Theodore Dwight Weld was highly critical of slavery in American society. Weld was so adamantly opposed to slavery that, having been told that by trustees not to discuss the issue, he resigned from his professorship at the Lane Theological Seminary in Ohio.Know More
Weld lectured extensively on slavery and was instrumental in the founding of the American Anti-Slavery Society, for whose publications he also served as editor.
After the 13th Amendment brought an official end to slavery in the United States, Weld founded two mixed-race, mixed-sex schools over a period of 10 years — one in New Jersey and another in Massachusetts.Learn more about US History
Many factors contributed to the beginning of the Civil War, most notably the divisive issue of whether or not slavery would be allowed in the territories of the United States. At the time, the United States was rapidly expanding westward, and the newly-elected President Lincoln vowed that the newly-acquired land would not allow slavery.Full Answer >
Border states in the American Civil War were states that permitted slavery but did not leave the Union to join the Confederacy. The states recognized by both sides as border states were Kentucky, Maryland, Delaware, Missouri and West Virginia.Full Answer >
Lyman Beecher's criticism of American society was that the rise of social problems, such as alcoholism and poverty, threatened the success of the new republican government. Beecher was an American Founder, writer and Presbyterian pastor.Full Answer >
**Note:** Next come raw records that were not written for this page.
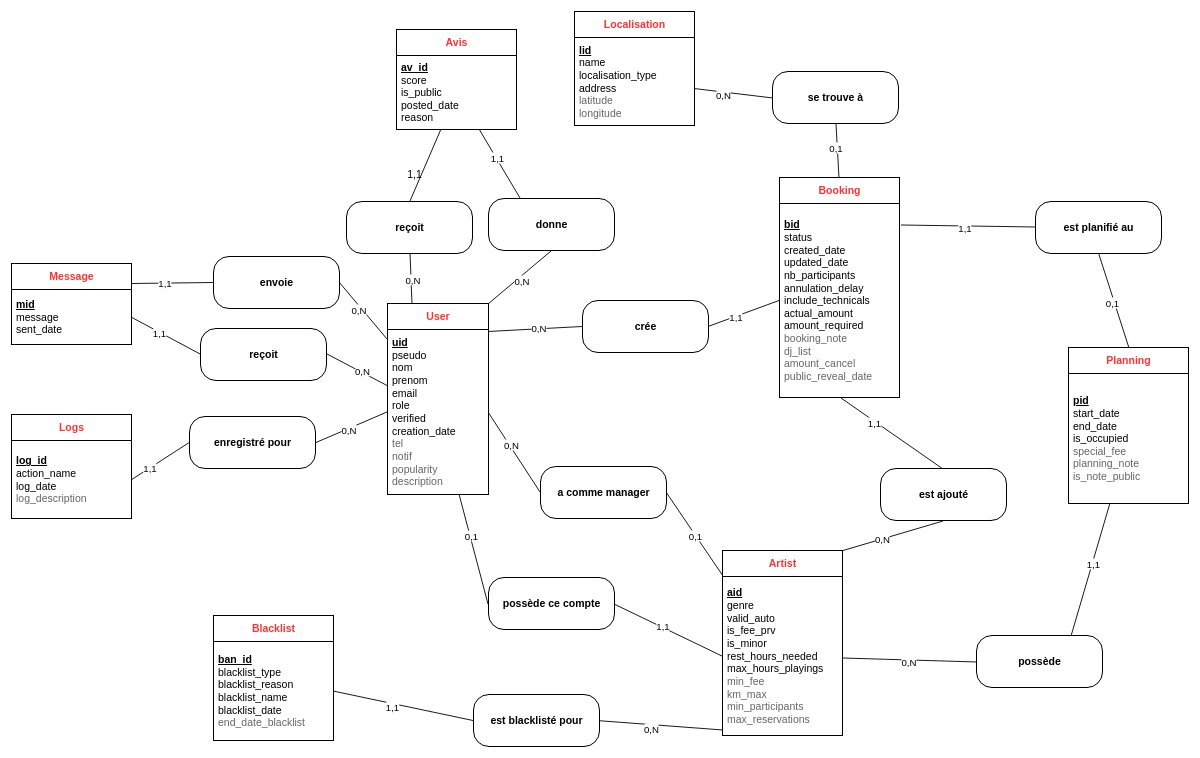
<!DOCTYPE html>
<html lang="fr">
<head>
<meta charset="utf-8">
<title>Modèle conceptuel de données</title>
<style>
:root {
  --paper: #ffffff;
  --ink: #000000;
  --title: #ff3333;
  --optional: #666666;
}
* { box-sizing: border-box; margin: 0; padding: 0; }
html, body { width: 1200px; height: 758px; overflow: hidden; background: var(--paper); }
.diagram {
  position: relative;
  width: 1200px;
  height: 758px;
  overflow: hidden;
  color: var(--ink);
  font: 10.5px/12.64px "Liberation Sans", Arial, sans-serif;
}
.links { position: absolute; inset: 0; stroke: var(--ink); stroke-width: 0.9; }
.entity, .relation, .card { position: absolute; left: var(--x); top: var(--y); }
.entity {
  display: flex;
  flex-direction: column;
  width: var(--w, 121px);
  height: var(--h);
  border: 1px solid var(--ink);
  background: var(--paper);
}
.entity h2 {
  flex: 0 0 26px;
  display: flex;
  align-items: center;
  justify-content: center;
  border-bottom: 1px solid var(--ink);
  color: var(--title);
  font-size: 10.5px;
  font-weight: bold;
}
.entity ul {
  flex: 1;
  display: flex;
  flex-direction: column;
  justify-content: center;
  padding-left: 4px;
  list-style: none;
  white-space: nowrap;
}
.key { font-weight: bold; text-decoration: underline; }
.optional { color: var(--optional); }
.relation {
  display: flex;
  align-items: center;
  justify-content: center;
  width: 127px;
  height: 53px;
  border: 1px solid var(--ink);
  border-radius: 16px;
  background: var(--paper);
  font-weight: bold;
  white-space: nowrap;
}
.card {
  transform: translate(-50%, -50%);
  background: var(--paper);
  font-size: 9.65px;
  line-height: 11px;
  white-space: nowrap;
}
.card.large { background: none; font-size: 10.5px; }
</style>
</head>
<body>
<main class="diagram">
  <svg class="links" width="1200" height="758" viewBox="0 0 1200 758" aria-hidden="true">
    <line x1="441" y1="129" x2="410" y2="201"/>
    <line x1="479" y1="129" x2="520" y2="198"/>
    <line x1="410" y1="253" x2="412" y2="304"/>
    <line x1="551" y1="251" x2="488" y2="304"/>
    <line x1="131" y1="283.5" x2="213" y2="282.5"/>
    <line x1="339" y1="282" x2="387" y2="339"/>
    <line x1="131" y1="317" x2="201" y2="354.5"/>
    <line x1="327" y1="354" x2="387" y2="385.5"/>
    <line x1="131" y1="480" x2="190" y2="442"/>
    <line x1="316" y1="442.5" x2="387" y2="412"/>
    <line x1="488" y1="331.5" x2="582" y2="326.5"/>
    <line x1="708" y1="326.5" x2="779" y2="300.5"/>
    <line x1="488" y1="412" x2="540" y2="492"/>
    <line x1="666" y1="492" x2="723" y2="576"/>
    <line x1="459" y1="494" x2="488" y2="604"/>
    <line x1="614" y1="604" x2="723" y2="656.5"/>
    <line x1="333" y1="691" x2="473" y2="720.5"/>
    <line x1="599" y1="720.7" x2="723" y2="730"/>
    <line x1="694" y1="88.5" x2="773" y2="98"/>
    <line x1="836" y1="124" x2="839" y2="178"/>
    <line x1="901" y1="225" x2="1036" y2="227"/>
    <line x1="1098.5" y1="253" x2="1129" y2="348"/>
    <line x1="841" y1="398" x2="943" y2="469"/>
    <line x1="943" y1="521" x2="843" y2="550.5"/>
    <line x1="1110" y1="503" x2="1071" y2="636"/>
    <line x1="843" y1="658" x2="977" y2="662"/>
  </svg>

  <section class="entity" style="--x:396px;--y:29px;--h:101px">
    <h2>Avis</h2>
    <ul><li class="key">av_id</li><li>score</li><li>is_public</li><li>posted_date</li><li>reason</li></ul>
  </section>
  <section class="entity" style="--x:574px;--y:11px;--h:115px">
    <h2>Localisation</h2>
    <ul><li class="key">lid</li><li>name</li><li>localisation_type</li><li>address</li><li class="optional">latitude</li><li class="optional">longitude</li></ul>
  </section>
  <section class="entity" style="--x:779px;--y:177px;--h:221px">
    <h2>Booking</h2>
    <ul><li class="key">bid</li><li>status</li><li>created_date</li><li>updated_date</li><li>nb_participants</li><li>annulation_delay</li><li>include_technicals</li><li>actual_amount</li><li>amount_required</li><li class="optional">booking_note</li><li class="optional">dj_list</li><li class="optional">amount_cancel</li><li class="optional">public_reveal_date</li></ul>
  </section>
  <section class="entity" style="--x:11px;--y:263px;--h:82px">
    <h2>Message</h2>
    <ul><li class="key">mid</li><li>message</li><li>sent_date</li></ul>
  </section>
  <section class="entity" style="--x:11px;--y:414px;--h:105px">
    <h2>Logs</h2>
    <ul><li class="key">log_id</li><li>action_name</li><li>log_date</li><li class="optional">log_description</li></ul>
  </section>
  <section class="entity" style="--x:387px;--y:303px;--w:102px;--h:192px">
    <h2>User</h2>
    <ul><li class="key">uid</li><li>pseudo</li><li>nom</li><li>prenom</li><li>email</li><li>role</li><li>verified</li><li>creation_date</li><li class="optional">tel</li><li class="optional">notif</li><li class="optional">popularity</li><li class="optional">description</li></ul>
  </section>
  <section class="entity" style="--x:1068px;--y:347px;--h:157px">
    <h2>Planning</h2>
    <ul><li class="key">pid</li><li>start_date</li><li>end_date</li><li>is_occupied</li><li class="optional">special_fee</li><li class="optional">planning_note</li><li class="optional">is_note_public</li></ul>
  </section>
  <section class="entity" style="--x:722px;--y:550px;--h:186px">
    <h2>Artist</h2>
    <ul><li class="key">aid</li><li>genre</li><li>valid_auto</li><li>is_fee_prv</li><li>is_minor</li><li>rest_hours_needed</li><li>max_hours_playings</li><li class="optional">min_fee</li><li class="optional">km_max</li><li class="optional">min_participants</li><li class="optional">max_reservations</li></ul>
  </section>
  <section class="entity" style="--x:213px;--y:615px;--h:126px">
    <h2>Blacklist</h2>
    <ul><li class="key">ban_id</li><li>blacklist_type</li><li>blacklist_reason</li><li>blacklist_name</li><li>blacklist_date</li><li class="optional">end_date_blacklist</li></ul>
  </section>

  <div class="relation" style="--x:346px;--y:201px">reçoit</div>
  <div class="relation" style="--x:488px;--y:198px">donne</div>
  <div class="relation" style="--x:213px;--y:256px">envoie</div>
  <div class="relation" style="--x:200px;--y:328px">reçoit</div>
  <div class="relation" style="--x:189px;--y:416px">enregistré pour</div>
  <div class="relation" style="--x:582px;--y:300px">crée</div>
  <div class="relation" style="--x:540px;--y:466px">a comme manager</div>
  <div class="relation" style="--x:488px;--y:577px">possède ce compte</div>
  <div class="relation" style="--x:473px;--y:694px">est blacklisté pour</div>
  <div class="relation" style="--x:772px;--y:71px">se trouve à</div>
  <div class="relation" style="--x:1035px;--y:201px">est planifié au</div>
  <div class="relation" style="--x:880px;--y:468px">est ajouté</div>
  <div class="relation" style="--x:976px;--y:635px">possède</div>

  <span class="card large" style="--x:414.5px;--y:174px">1,1</span>
  <span class="card" style="--x:497.5px;--y:158px">1,1</span>
  <span class="card" style="--x:413px;--y:280px">0,N</span>
  <span class="card" style="--x:522px;--y:281px">0,N</span>
  <span class="card" style="--x:165px;--y:283px">1,1</span>
  <span class="card" style="--x:359px;--y:310px">0,N</span>
  <span class="card" style="--x:159.5px;--y:333px">1,1</span>
  <span class="card" style="--x:362.5px;--y:371px">0,N</span>
  <span class="card" style="--x:150px;--y:468px">1,1</span>
  <span class="card" style="--x:349px;--y:430px">0,N</span>
  <span class="card" style="--x:539px;--y:328px">0,N</span>
  <span class="card" style="--x:736px;--y:317px">1,1</span>
  <span class="card" style="--x:511.5px;--y:445px">0,N</span>
  <span class="card" style="--x:695.5px;--y:536px">0,1</span>
  <span class="card" style="--x:471.5px;--y:536px">0,1</span>
  <span class="card" style="--x:663px;--y:626px">1,1</span>
  <span class="card" style="--x:392.5px;--y:707px">1,1</span>
  <span class="card" style="--x:651.5px;--y:729px">0,N</span>
  <span class="card" style="--x:723.5px;--y:95px">0,N</span>
  <span class="card" style="--x:836px;--y:148px">0,1</span>
  <span class="card" style="--x:965px;--y:228px">1,1</span>
  <span class="card" style="--x:1112.5px;--y:303px">0,1</span>
  <span class="card" style="--x:874.5px;--y:423px">1,1</span>
  <span class="card" style="--x:882.5px;--y:539px">0,N</span>
  <span class="card" style="--x:1093.5px;--y:564px">1,1</span>
  <span class="card" style="--x:909px;--y:662px">0,N</span>
</main>
</body>
</html>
The goals of the Progressive Movement were to try to and solve problems within the American society that had evolved during the industrial growth that happened in the latter part of the 19th century, including fighting for the rights of the lower classes. The country had become prosperous and strong businesses developed; however, there was a large disparity between the wealthy and the poor. The Progressive Movement wanted to bring equality to the nation.Full Answer >